Immunohistochemistry on paraffin embedded tumor sections was performed as previously described by Gown and Vogel  at Phenopath Laboratories (Seattle, WA) or the laboratory of Dr. Peggy Porter (Program in Cancer Biology, Fred Hutchinson Cancer Research Center, Seattle, WA) using 4 um thick sections baked onto positively charged slides. Immunohistochemical studies were performed on formalin-fixed, paraffin-embedded, tissue sections using the avidin-biotin-peroxidase complex (ABC) method. Sections were incubated with a cocktail of two anti- cytokeratin mouse monoclonal antibodies (AE1 and AE3, Roche, Indianapolis, IN, 1:200 dilution) that recognizes a wide range of high and low molecular weight cytokeratins; anti-cytokeratin-7 (OV-TL 12/30, DAKO, Carpinteria, CA, 1:1000), anti-smooth muscle myosin heavy chain (SMMS-1, DAKO, 1:30); anti-estrogen receptor (ID5, Zymed, South San Francisco, CA, 1:200); anti-progesterone receptor (IA6, Lab Vision, 1:50); anti-mammoglobin(304-1A5 1;2000, 31A5 1:400, Corixa, Seattle, WA); anti-cytokeratin 5/6(5/16 B4, Chemicon, Temecula, CA, 1:1000); anti-cytokeratin 19 (BA 17, DAKO, 1:100), anti-calponin (Calp, DAKO, 1;1000); anti-cytokeratin 20 (KS 20.8, DAKO, 1:250); anti-cytokeratin 8 (35βH11, DAKO, 1:50); anti-E-cadherin (HECD-1, Zymed, San Francisco, CA,1:300); brst-2 (D6, Signet, Dedham, MA, 1:200). After overnight incubation, slides were incubated with secondary antibody.
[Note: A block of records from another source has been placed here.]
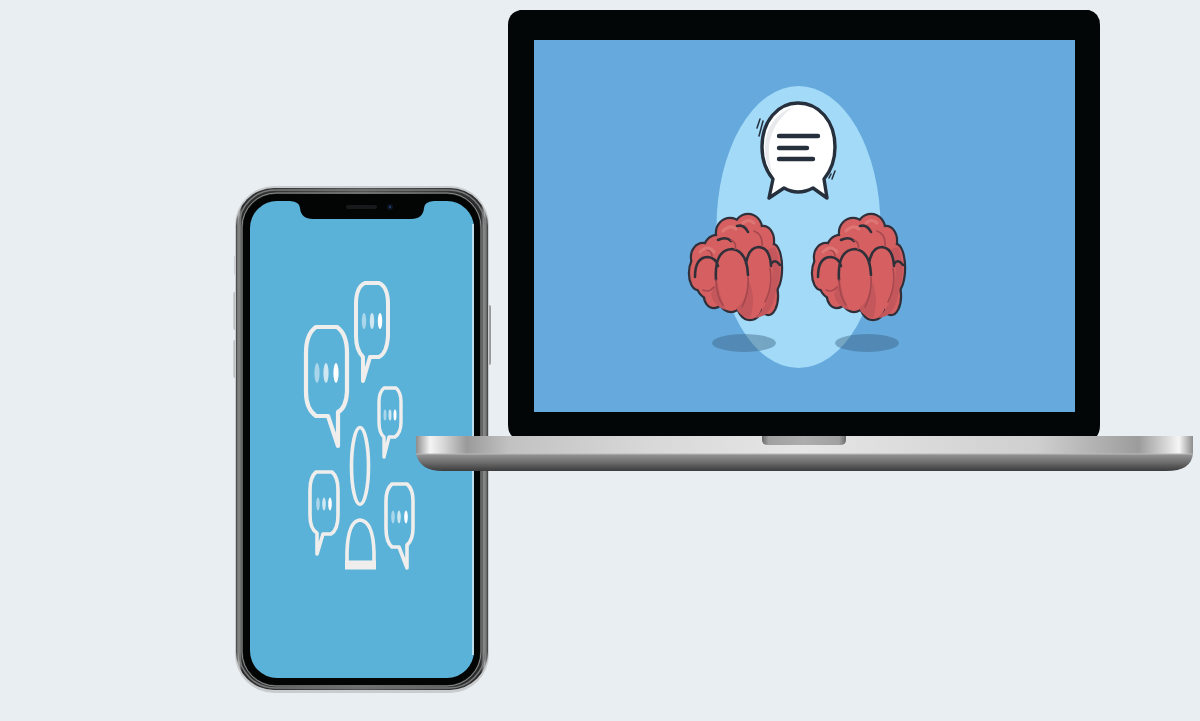
<!DOCTYPE html>
<html lang="en">
<head>
<meta charset="utf-8">
<title>Conversations on every device</title>
<style>
:root{--page:#e8eef2;--bezel:#030606;--laptop-screen:#66a9dd;--phone-screen:#5bb2d8;--halo:#a2daf8;--ink:#262f3c;--brain:#d66061;--brain-shade:#c4575b;--brain-line:#30303a;--line:#efeeec;--dot-soft:#a9d6ea;--dot-mid:#cfe7f1}
*{box-sizing:border-box}
html,body{margin:0;height:100%;overflow:hidden;background:var(--page)}
.hero{position:relative;width:1200px;height:721px;overflow:hidden;background:var(--page)}
.hero svg{display:block;width:1200px;height:721px}
.bubble{fill:none;stroke:var(--line);stroke-linejoin:round}
.soft{fill:var(--dot-soft)}
.mid{fill:var(--dot-mid)}
.bright{fill:#fff}
.brain-fill{fill:var(--brain)}
.brain-edge{fill:var(--brain-line);stroke:var(--brain-line);stroke-width:4.4}
.brain-fold{fill:none;stroke:var(--brain-line);stroke-width:2.6;stroke-linecap:round}
.brain-soft{fill:none;stroke:#a5474f;stroke-width:1.6;stroke-linecap:round}
</style>
</head>
<body>
<main class="hero">
<svg viewBox="0 0 1200 721" role="img" aria-label="A phone showing a person among chat bubbles, beside a laptop showing two brains sharing a speech bubble">
<defs>
<linearGradient id="deck" x1="0" x2="1" y1="0" y2="0">
<stop offset="0" stop-color="#8c8c8c"/><stop offset=".018" stop-color="#f4f4f4"/><stop offset=".035" stop-color="#d8d8d8"/><stop offset=".065" stop-color="#9a9a9a"/><stop offset=".12" stop-color="#c2c2c2"/><stop offset=".3" stop-color="#d8d8d8"/><stop offset=".5" stop-color="#e6e6e6"/><stop offset=".8" stop-color="#cfcfcf"/><stop offset=".93" stop-color="#9c9c9c"/><stop offset=".965" stop-color="#d6d6d6"/><stop offset=".982" stop-color="#f6f6f6"/><stop offset="1" stop-color="#8c8c8c"/>
</linearGradient>
<linearGradient id="underside" x1="0" x2="0" y1="0" y2="1">
<stop offset="0" stop-color="#9a9a9a"/><stop offset=".5" stop-color="#6f6f6f"/><stop offset="1" stop-color="#3c3c3c"/>
</linearGradient>
<linearGradient id="latch" x1="0" x2="1" y1="0" y2="0">
<stop offset="0" stop-color="#6a6a6a"/><stop offset=".08" stop-color="#a0a0a0"/><stop offset=".5" stop-color="#adadad"/><stop offset=".92" stop-color="#a0a0a0"/><stop offset="1" stop-color="#6a6a6a"/>
</linearGradient>
<linearGradient id="steel" x1="0" x2="1" y1="0" y2="0">
<stop offset="0" stop-color="#3a3a3a"/><stop offset=".012" stop-color="#b4b4b4"/><stop offset=".024" stop-color="#2a2a2a"/><stop offset=".5" stop-color="#555"/><stop offset=".972" stop-color="#2a2a2a"/><stop offset=".986" stop-color="#a8a8a8"/><stop offset="1" stop-color="#3a3a3a"/>
</linearGradient>
<linearGradient id="button" x1="0" x2="1" y1="0" y2="0">
<stop offset="0" stop-color="#d4d6d8"/><stop offset="1" stop-color="#8e9092"/>
</linearGradient>
<g id="brain-lobes">
<ellipse cx="748" cy="229" rx="13" ry="14"/><ellipse cx="730" cy="233" rx="13" ry="14"/><ellipse cx="763" cy="241" rx="10" ry="14"/>
<ellipse cx="717" cy="249" rx="12" ry="13"/><ellipse cx="703" cy="257" rx="11" ry="13"/><ellipse cx="773" cy="268" rx="8" ry="23"/>
<ellipse cx="698" cy="273" rx="8" ry="16"/><ellipse cx="710" cy="278" rx="14" ry="20"/><ellipse cx="714" cy="296" rx="9" ry="11"/>
<ellipse cx="731" cy="288" rx="14" ry="23"/><ellipse cx="750" cy="300" rx="13" ry="19"/><ellipse cx="768" cy="296" rx="9" ry="18"/><ellipse cx="744" cy="265" rx="28" ry="28"/>
</g>
<g id="brain">
<use href="#brain-lobes" class="brain-edge"/>
<use href="#brain-lobes" class="brain-fill"/>
<path d="M766 250Q776 262 771 287Q768 306 755 318Q773 317 776 290Q784 270 775 247Z" fill="var(--brain-shade)"/>
<path d="M748 279Q757 298 750 318Q739 316 736 308Q748 300 748 279Z" fill="var(--brain-shade)"/>
<path d="M716 275Q719 295 726 310Q713 306 711 294Q716 287 716 275Z" fill="var(--brain-shade)"/>
<path d="M696 285Q692 262 706 257Q718 257 719 267M716 284Q715 251 732 249Q747 250 748 275M747 264Q749 248 759 247Q771 248 771 272Q771 281 769 286M771 262Q776 258 779 266"/>
<path class="brain-fold" d="M695 277Q695 257 708 257Q716 258 718 266M716 280Q714 250 732 249Q747 251 748 275M746 263Q749 247 759 247Q770 248 771 266M771 264Q775 258 780 265M718 240Q726 236 731 241M737 226Q744 224 748 232"/>
<path class="brain-soft" d="M716 280Q717 298 723 305M748 277Q749 293 742 307M770 268Q773 287 765 302M704 249Q712 250 712 256M731 240Q737 243 735 249M754 231Q763 234 762 246M703 290Q709 293 714 287"/>
<path d="M700 252Q708 244 714 252M723 231Q730 224 736 229M743 223Q749 218 754 223" fill="none" stroke="#df7676" stroke-width="3" stroke-linecap="round"/>
</g>
</defs>

<g id="phone">
<g fill="url(#button)">
<rect x="234" y="255" width="5" height="20" rx="2"/><rect x="233" y="292" width="5" height="38" rx="2"/><rect x="233" y="340" width="5" height="38" rx="2"/><rect x="486" y="305" width="5" height="60" rx="2"/>
</g>
<rect x="235" y="186" width="254" height="507" rx="39" fill="#c9cccf"/>
<rect x="236" y="188" width="252" height="502" rx="38" fill="url(#steel)"/>
<rect x="239" y="190" width="246" height="498" rx="36" fill="none" stroke="#77797a" stroke-width="1.5"/>
<rect x="243" y="194" width="237" height="491" rx="33" fill="#030505"/>
<rect x="242" y="193" width="239" height="493" rx="34" fill="none" stroke="#8b8d8f" stroke-width="1"/>
<rect x="250" y="201" width="224" height="477" rx="27" fill="var(--phone-screen)"/>
<path d="M473 224V655" stroke="#d8edf5" stroke-width="1.5"/>
<path d="M290 199H434V201Q424 202 424 208Q423 219 411 219H313Q301 219 300 208Q300 202 290 201Z" fill="#030505"/>
<rect x="346" y="205" width="31" height="4" rx="2" fill="#17191b"/>
<circle cx="390" cy="207" r="3" fill="#0d1522"/><circle cx="390" cy="207" r="1" fill="#2a4a82"/>

<g id="chat-bubbles" class="bubble">
<path stroke-width="4" d="M365 283H379Q388 287 388 304V336Q387 353 379 357H370L363 381V357Q356 350 356 336V304Q356 287 365 283Z"/>
<path stroke-width="4.2" d="M316 327H337Q347 334 347 353V392Q346 408 338 412V446L328 416H316Q306 409 306 392V353Q306 334 316 327Z"/>
<path stroke-width="3.4" d="M384 388H396Q401 392 401 402V422Q401 433 395 437H389L384 457V437Q379 433 379 422V402Q379 392 384 388Z"/>
<path stroke-width="3.6" d="M316 472H332Q338 477 338 490V515Q338 530 331 534H323L317 554V533Q310 529 310 515V490Q310 477 316 472Z"/>
<path stroke-width="3.6" d="M392 484H407Q413 489 413 501V528Q413 540 407 545V568L399 547H392Q386 542 386 528V501Q386 489 392 484Z"/>
</g>
<g id="typing-dots">
<ellipse class="soft" cx="364" cy="321" rx="2.2" ry="8"/><ellipse class="mid" cx="372" cy="321" rx="2.2" ry="8"/><ellipse class="bright" cx="380" cy="321" rx="2.2" ry="8"/>
<ellipse class="soft" cx="317" cy="373" rx="2.6" ry="10"/><ellipse class="mid" cx="326" cy="373" rx="2.6" ry="10"/><ellipse class="bright" cx="336" cy="373" rx="2.6" ry="10"/>
<ellipse class="soft" cx="385" cy="415" rx="1.5" ry="5.5"/><ellipse class="mid" cx="390" cy="415" rx="1.5" ry="5.5"/><ellipse class="bright" cx="395" cy="415" rx="1.5" ry="5.5"/>
<ellipse class="soft" cx="318" cy="504" rx="1.8" ry="6.5"/><ellipse class="mid" cx="324" cy="504" rx="1.8" ry="6.5"/><ellipse class="bright" cx="330" cy="504" rx="1.8" ry="6.5"/>
<ellipse class="soft" cx="393" cy="517" rx="1.8" ry="6.5"/><ellipse class="mid" cx="399" cy="517" rx="1.8" ry="6.5"/><ellipse class="bright" cx="406" cy="517" rx="1.8" ry="6.5"/>
</g>
<g id="person" class="bubble">
<ellipse cx="360" cy="466" rx="8.5" ry="38.5" stroke-width="3.6"/>
<path d="M347 565V552Q348 521 360 520Q373 521 374 552V565" stroke-width="3.6"/>
<path d="M345 565H376" stroke-width="9"/>
</g>
</g>

<g id="laptop">
<path d="M520 10H1089Q1100 13 1100 25V425Q1100 433 1096 437H513Q508 433 508 425V25Q508 13 520 10Z" fill="var(--bezel)"/>
<rect x="534" y="40" width="541" height="372" fill="var(--laptop-screen)"/>
<ellipse cx="798.5" cy="227" rx="82" ry="141" fill="var(--halo)"/>
<g id="shadows" fill="#375f7d" opacity=".42">
<ellipse cx="744" cy="343" rx="32" ry="9"/><ellipse cx="867" cy="343" rx="32" ry="9"/>
</g>
<g id="speech-bubble" stroke="var(--ink)" stroke-linecap="round" stroke-linejoin="round">
<path d="M773 179L769 198L784 188Q798 196 813 188L827 198L824 179Q835 166 835 147C835 121 819 103 798 103C778 103 762 121 762 147Q762 166 773 179Z" fill="#fff" stroke-width="3.4"/>
<path d="M773 175Q764 162 765 146Q767 117 793 107Q772 122 769 146Q768 162 773 175Z" fill="#e7e9ec" stroke="none"/>
<path d="M779 136H818M779 148H807M779 159H813" stroke-width="4.4" fill="none"/>
<path d="M757 128L760 119M759 136L763 121M832 179L835 171M829 178L831 174" stroke-width="1.5" fill="none"/>
</g>
<g fill="none">
<use href="#brain"/>
<use href="#brain" x="123"/>
</g>
<path d="M416 453H1193Q1192 471 1166 471H443Q419 471 416 453Z" fill="url(#underside)"/>
<rect x="416" y="436" width="777" height="18" fill="url(#deck)"/>
<path d="M416 454H1193" stroke="#b9b9b9" stroke-width="1"/>
<path d="M762 436H846V440Q846 445 840 445H768Q762 445 762 440Z" fill="url(#latch)"/>
</g>
</svg>
</main>
</body>
</html>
For polyclonal antibodies raised in rabbit, biotinylated goat anti-rabbit immunoglobulin (1:200) was used. For murine monoclonal antibodies, we used biotinylated goat anti-mouse immunoglobulin (1:200). Sections were incubated in secondary antibody for 30 minutes. The peroxidase staining procedure was done using the ABC Elite kit (Vector laboratories, Burlingame, CA). The immunostaining reaction was visualized using 0.05 % 3,3'- diaminobenzidine in Tris- HCl buffer containing 0.01 % hydrogen peroxide, pH 7.6.
Total cell protein was extracted from transduced cells by sonication in We 16 buffer (25 mM Tris HCl- pH 7.5, 125 mM NaCl, 2.5 mM EDTA, 0.05% SDS, 0.5% NP40, 0.5% DOC, 10% glycerol, 1 mM DTT, 0.5 mg/ml Pefablock, 0.025 mg/ml leupeptin, 0.01 mg/ml pepstatin, 0.01 mg/ml aprotinin, 0.08 M β glycerophosphate, 0.005 Na3VO4, 0.05 M NaF). Twenty micrograms of protein from each cell population was electrophoresed and transferred to a polyvinylidene difluoride membrane (NEN). The membranes were blotted with the following antibodies: H-ras (LA-069, Quality Biotech, Camden, NJ, 1:10,000); c-Myc (9E10, BD Biosciences, San Diego, CA, 1:250), Mdm2 (IF2, Oncogene Research Products, Boston, MA, 1:50), p53 (DO-1, Oncogene Research Products, 1:100), and actin (c-11, Santa Cruz Biotechnology, Santa Cruz, CA, 1:100). Samples destined for H-ras western blotting were run on a 15% SDS polyacrylamide gel, while all other samples were run on 8% polyacrylamide gel. After the samples were transferred onto the membrane, the membrane was blocked in 10% milk in TBST buffer (10 mM Tris-HCl, pH 7.5, 150 mM NaCl, 0.05% Tween-20) for one hour at room temperature or overnight at 4°C. Membranes were then incubated overnight at 4°C with 10 ml of 5% milk in TBST/0.5% Tween 20 with the primary antibody. The following day, membranes were briefly washed and incubated for one hour with secondary antibody in 5% milk in TBST/0.5% Tween 20 with the appropriate secondary antibody. Anti- mouse IgG- HRP from Jackson Immunoresearch Labs (Bar Harbor, ME) was used against the H-ras (1:35,000), c-Myc (1:10,000), and p53 (1:10,000) primaries. Donkey anti-goat antibody (Santa Cruz Biotechnology) was used against the polyclonal actin primary (1:5,000). Blots were developed using the Renaissance chemiluminescence system (NEN) and imaged on Kodak Xomat blue film.